* [WHAT YOU ARE ASKED TO DO]
Take every line from the records below that includes the word "name".

* [RECORDS]
------------------------------

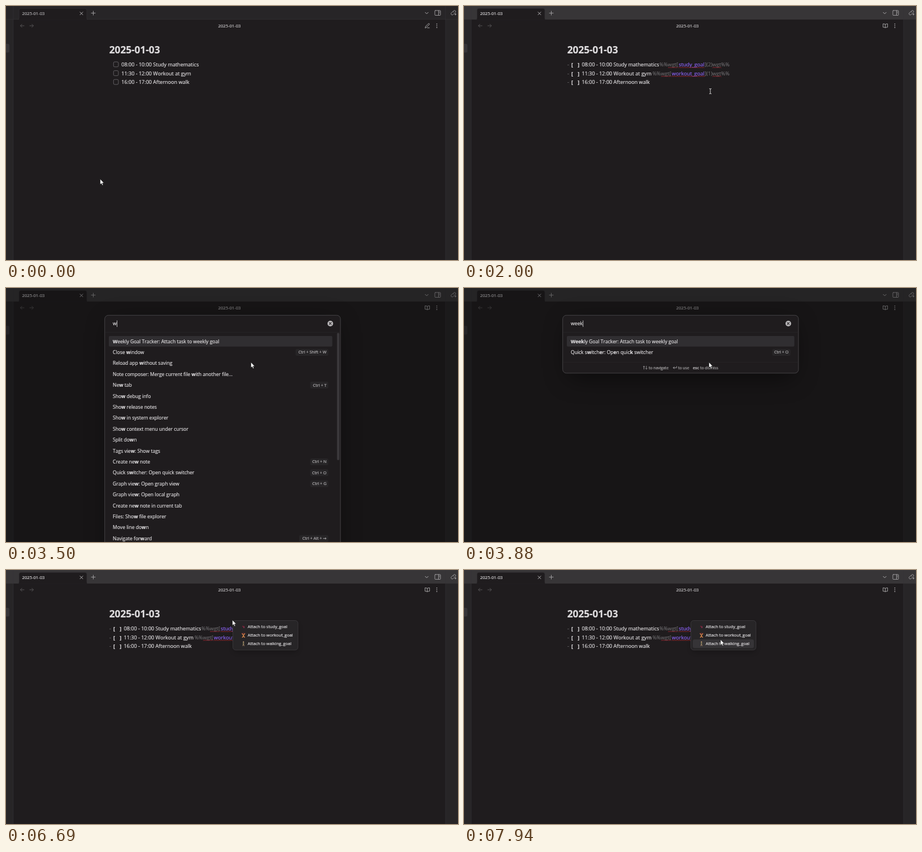
Recreate the animation shown at these times as an HTML page. Size 800 by 450 pixels, loop 8000 ms.

```html
<!DOCTYPE html>
<html lang="en">
<head>
<meta charset="utf-8">
<title>Daily note</title>
<style>
  html, body { margin: 0; width: 100%; height: 100%; overflow: hidden; background: #1f1c1e; }
  svg { display: block; width: 100%; height: 100%; font-family: "Open Sans", "Noto Sans", "DejaVu Sans", sans-serif; }
  text { white-space: pre; font-kerning: none; stroke-width: .2; }
  .icon { fill: none; stroke-linecap: round; stroke-linejoin: round; }
</style>
</head>
<body>
<svg id="stage" viewBox="0 0 800 450"></svg>
<script>
const LOOP = 8000;
const FOCUS = 940, EDIT = 1200, OPEN = 2720, CLOSE = 6060;
const TYPING = [[3440, 'w'], [3560, 'we'], [3690, 'wee'], [3810, 'week'], [4030, 'weekl'], [4180, 'weekly']];

// Pointer legs: start, end, destination
const START = [166.7, 306.5];
const LEGS = [
  [60, 740, 434.5, 151],
  [2300, 2700, 433.5, 131.5],
  [4750, 5420, 400.7, 88.5],
  [6880, 7580, 452, 128],
  [7690, 7900, 454, 123.2]
];

const COMMANDS = [
  ['Weekly Goal Tracker: Attach task to weekly goal'],
  ['Close window', 'Ctrl + Shift + W'],
  ['Reload app without saving'],
  ['Note composer: Merge current file with another file...'],
  ['New tab', 'Ctrl + T'],
  ['Show debug info'],
  ['Show release notes'],
  ['Show in system explorer'],
  ['Show context menu under cursor'],
  ['Split down'],
  ['Tags view: Show tags'],
  ['Create new note', 'Ctrl + N'],
  ['Quick switcher: Open quick switcher', 'Ctrl + O'],
  ['Graph view: Open graph view', 'Ctrl + G'],
  ['Graph view: Open local graph'],
  ['Create new note in current tab'],
  ['Files: Show file explorer'],
  ['Move line down'],
  ['Navigate forward', 'Ctrl + Alt + →']
];
const TASKS = ['08:00 - 10:00 Study mathematics', '11:30 - 12:00 Workout at gym', '16:00 - 17:00 Afternoon walk'];
const GOALS = ['study_goal', 'workout_goal', 'walking_goal'];
const PAGE = '#1f1c1e', SIDE = '#272527', LINE = '#363437';
const TEXT = '#dedcde', MUTED = '#b3b1b3', FAINT = '#666467';

// cy is the middle of the capitals; the thin stroke firms up small type
const txt = (x, cy, size, str, fill = TEXT, more = '') =>
  `<text x="${x}" y="${cy + size * .357}" font-size="${size}" fill="${fill}" stroke="${fill}" ${more}>${str}</text>`;
const rect = (x, y, w, h, fill, more = '') =>
  `<rect x="${x}" y="${y}" width="${w}" height="${h}" fill="${fill}" ${more}/>`;
const icon = (d, color = MUTED, width = 1, more = '') =>
  `<path class="icon" d="${d}" stroke="${color}" stroke-width="${width}" ${more}/>`;
const group = (id, body) => `<g id="${id}">${body}</g>`;

const rowY = i => 104 + i * 15.6;

function wave(x, end, y) {
  let d = `M${x} ${y}`;
  for (let i = 0; x < end; i++, x += 1.5) d += `l1.5 ${i % 2 ? 1 : -1}`;
  return icon(d, '#b02a35', .8);
}

function bars() {
  return rect(0, 0, 800, 450, PAGE) +
    rect(0, 24, 13, 426, SIDE) + rect(778, 24, 22, 426, SIDE) +
    '<rect id="strip" width="800" height="24"/>' +
    rect(0, 23.5, 800, .6, LINE) + rect(12.6, 0, .6, 450, LINE) + rect(777.6, 0, .6, 450, LINE) +
    `<path d="M20 24.5Q23 24.5 23 21.5V7.5Q23 4.2 26.5 4.2H139.5Q143 4.2 143 7.5V21.5Q143 24.5 146 24.5Z" fill="${PAGE}" stroke="${LINE}" stroke-width=".6"/>` +
    rect(19, 24.2, 128, 1, PAGE) +
    rect(-3, 67, 9, 15.5, LINE, 'rx="2.5"') +
    txt(28.5, 13.4, 7.66, '2025-01-03', MUTED, 'id="tab"') +
    icon('M131 10.7l5 5m0-5l-5 5') +
    icon('M151 12.6h7m-3.5-3.5v7', '#a09ea0') +
    icon('M742 11.3l2.6 2.6 2.6-2.6') +
    icon('M760 8h8q1 0 1 1v6.5q0 1-1 1h-8q-1 0-1-1v-6.5q0-1 1-1zM765.5 8v8.5M767 10.3h.6m-.6 2h.6', '#a5a3a5', .9) +
    icon('M791 9.8l1.3-1.3a2 2 0 0 1 3 3l-1.5 1.5M792.8 13.7l-1.5 1.5a2 2 0 0 1-3-3l1.5-1.5a2 2 0 0 1 3 0M794 14.6h2.8m-1.3-1.3v2.8', '#a5a3a5', .9) +
    icon('M32 35h-6.5m2.8-2.8l-2.8 2.8 2.8 2.8M42 35h6.5m-2.8-2.8l2.8 2.8-2.8 2.8', '#555355') +
    txt(395.5, 35.2, 7.66, '2025-01-03', '#c8c6c8', 'text-anchor="middle"') +
    [31.8, 35, 38.2].map(y => `<circle cx="762.5" cy="${y}" r=".85" fill="${MUTED}"/>`).join('') +
    txt(182.7, 77.5, 17.25, '2025-01-03', TEXT, 'font-weight="700"');
}

function reading() {
  return icon('M742 38.7l.6-2.5 5-5q.8-.6 1.5.1t.1 1.5l-5 5zM745.8 38.7h3.5', MUTED, .9) +
    TASKS.map((s, i) =>
      rect(190.3, rowY(i) - 5, 8.6, 8.8, 'none', 'rx="2" stroke="#69676a" stroke-width=".9"') +
      txt(204.3, rowY(i) - .1, 9.04, s)).join('');
}

function editing() {
  // start of the mark, start of its goal, amount
  const marks = [[346, 380, 2], [333.7, 367.8, 1]];
  return icon('M745.7 32.5q-1.5-1-4-.9v6q2.5-.1 4 .9 1.5-1 4-.9v-6q-2.5-.1-4 .9v6', MUTED, .9) +
    TASKS.map((s, i) => {
      const y = rowY(i) - .2;
      let out = txt(183, y, 9, '-', FAINT) +
        txt(190, y, 9, '[', TEXT, 'font-weight="700"') + txt(201.3, y, 9, ']', TEXT, 'font-weight="700"') +
        txt(208.5, y, 9.04, s);
      if (marks[i]) {
        const [a, b, n] = marks[i];
        out += txt(a, y, 9.04, '%%wgt[', FAINT) + txt(b, y, 9.2, GOALS[i], '#8a62f2') +
          txt(426, y, 9.15, `](${n})wgt%%`, FAINT) +
          wave(a + 15.5, a + 31, y + 5.7) + wave(b, 425, y + 5.7) + wave(440, 455, y + 5.7);
      }
      return out;
    }).join('');
}

function menu() {
  return rect(403, 95, 113, 50, '#000', 'rx="6" opacity=".25" filter="url(#soft)"') +
    rect(401.5, 89.5, 115.3, 52.3, '#272527', 'rx="5" stroke="#3f3d40" stroke-width=".8"') +
    rect(405, 93, 108, 15.1, LINE, 'id="hover" rx="3"') +
    GOALS.map((g, i) => txt(427.7, 100.8 + i * 15, 7.45, 'Attach to ' + g)).join('') +
    // small pictograms: satchel, lifter, walker
    '<path d="M417.7 99.5l1.6-1 1.5 1.2 1.2-.6v3.8l-1.5.3-1-1.8z" fill="#6d2434"/><path d="M420.5 100.3l1.7.5-.5 2.2z" fill="#94406a"/>' +
    icon('M418 112.8l2.3 3 2.3-3M420.3 115.5v1.5l-2 2.3m2-2.3l2 2.3', '#e08a4c', 1.3) +
    icon('M417.6 112.3h5.4', '#a9443c', .8) +
    '<circle cx="420.3" cy="127.6" r="1" fill="#e0b184"/>' +
    icon('M420.3 129v2.5', '#7f7a58', 2) +
    icon('M420.3 131.5l-1.2 2.8m1.2-2.8l1.2 2.8', '#a98a6a');
}

// Greedy subsequence match; returns markup with the hits in bold, or null
function match(name, query) {
  let k = 0;
  const out = [...name].map(c =>
    k < query.length && c.toLowerCase() === query[k] ? (k++, `<tspan font-weight="700">${c}</tspan>`) : c);
  return k === query.length ? out.join('').replaceAll('</tspan><tspan font-weight="700">', '') : null;
}

function footer(y) {
  const c = '#aaa8aa';
  return icon(`M318.5 ${y + 2.5}v-5.5m-1.3 1.3l1.3-1.3 1.3 1.3M322.8 ${y - 3}v5.5m-1.3-1.3l1.3 1.3 1.3-1.3`, c, .8) +
    txt(327, y, 6.8, 'to navigate', c) +
    icon(`M376.3 ${y - 2.5}v2.5h-6m1.8-1.8l-1.8 1.8 1.8 1.8`, c, .9) +
    txt(379, y, 6.8, 'to use', c) +
    txt(405, y, 6.8, 'esc', c, 'font-weight="700"') + txt(418, y, 6.8, 'to dismiss', c);
}

function palette(query) {
  const rows = COMMANDS.map(([name, keys]) => [match(name, query), keys]).filter(r => r[0]);
  const long = rows.length > 17;
  const right = long ? 577.5 : 584.7;
  const bottom = 112 + rows.length * 19.42 + (long ? 40 : 0);
  let out = rect(185, 62, 398, bottom - 54, '#000', 'rx="8" opacity=".5" filter="url(#wide)"') +
    rect(174.7, 48.3, 417.3, bottom - 48.3, PAGE, 'rx="6.5" stroke="#4a484b" stroke-width=".9"') +
    rect(175.2, 78, 416.3, .6, '#2a282a') +
    txt(189, 63.2, 8.7, query, TEXT, 'id="query"') + rect(189, 57.5, .8, 11.5, '#e4e4e4', 'id="caret"') +
    rect(182, 85, right - 182, 18.8, '#302e31', 'rx="2"');
  if (query) {
    out += '<circle cx="574" cy="63" r="5" fill="#b9b7b9"/>' +
      icon('M572.2 61.2l3.6 3.6m0-3.6l-3.6 3.6', PAGE, 1.2);
  }
  rows.forEach(([name, keys], i) => {
    const y = 94.5 + i * 19.4;
    out += txt(189, y, 8.54, name);
    if (keys) {
      const w = keys.length * 3.25 + 6;
      out += rect(right - 7 - w, y - 6, w, 12, SIDE, 'rx="2.5"') +
        txt(right - 10.3, y, 7.25, keys, MUTED, 'text-anchor="end"');
    }
  });
  if (long) out += rect(585.8, 79.5, 4.2, 225.5, '#3a383b', 'rx="2"');
  else out += rect(175.2, bottom - 19.5, 416.3, .6, '#2a282a') + footer(bottom - 9.5);
  return out;
}

const $ = id => document.getElementById(id);
$('stage').innerHTML =
  '<defs><filter id="soft" x="-30%" y="-60%" width="160%" height="220%"><feGaussianBlur stdDeviation="5"/></filter>' +
  '<filter id="wide" x="-30%" y="-100%" width="160%" height="300%"><feGaussianBlur stdDeviation="22"/></filter></defs>' +
  bars() + group('read', reading()) + group('edit', editing()) +
  rect(0, 0, 800, 450, '#0a0a0a', 'id="cover" opacity=".4"') + group('palette', '') + group('menu', menu()) +
  '<path id="arrow" d="M0 0V9.8L2.2 7.8 3.7 11.2 5.3 10.5 3.8 7.2H6.8Z" fill="#fff" stroke="#111" stroke-width=".6"/>' +
  icon('M-1.6-4.6Q0-4.6 0-3.6 0-4.6 1.6-4.6M0-3.6V3.6M-1.6 4.6Q0 4.6 0 3.6 0 4.6 1.6 4.6', '#d2d2d2', 1, 'id="beam"');

const show = (id, on) => $(id).style.display = on ? '' : 'none';
const ease = p => p * p * (3 - 2 * p);

function pointer(t) {
  let [x, y] = START;
  for (const [a, b, tx, ty] of LEGS) {
    const p = ease(Math.min(1, Math.max(0, (t - a) / (b - a))));
    x += (tx - x) * p;
    y += (ty - y) * p;
  }
  return [x, y];
}

let shown = null;
function draw(t) {
  const edit = t >= EDIT, open = t >= OPEN && t < CLOSE, focus = t >= FOCUS, picking = t >= CLOSE;
  $('strip').setAttribute('fill', focus ? '#373537' : SIDE);
  for (const key of ['fill', 'stroke']) $('tab').setAttribute(key, focus ? '#d8d6d8' : MUTED);
  show('read', !edit);
  show('edit', edit);
  show('cover', open);
  show('palette', open);
  show('menu', picking);

  if (open) {
    const query = TYPING.reduce((q, [at, s]) => t >= at ? s : q, '');
    if (query !== shown) {
      $('palette').innerHTML = palette(query);
      $('caret').setAttribute('x', 189.3 + (query ? $('query').getComputedTextLength() : 0));
      shown = query;
    }
  }

  const [x, y] = pointer(t);
  const row = Math.floor((y - 93) / 15.05);
  show('hover', x > 405 && row >= 0 && row < 3);
  $('hover').setAttribute('y', 93 + row * 15.05);

  const beam = edit && t < OPEN;
  show('beam', beam);
  show('arrow', !beam);
  $('arrow').setAttribute('transform', `translate(${x} ${y})`);
  $('beam').setAttribute('transform', `translate(${x + 1.5} ${y})`);
}

const begin = performance.now();
function tick() {
  draw((performance.now() - begin) % LOOP);
  requestAnimationFrame(tick);
}
tick();
</script>
</body>
</html>
```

------------------------------

* [COMPLETED TASK]
function match(name, query) {
  const out = [...name].map(c =>
  const rows = COMMANDS.map(([name, keys]) => [match(name, query), keys]).filter(r => r[0]);
  rows.forEach(([name, keys], i) => {
    out += txt(189, y, 8.54, name);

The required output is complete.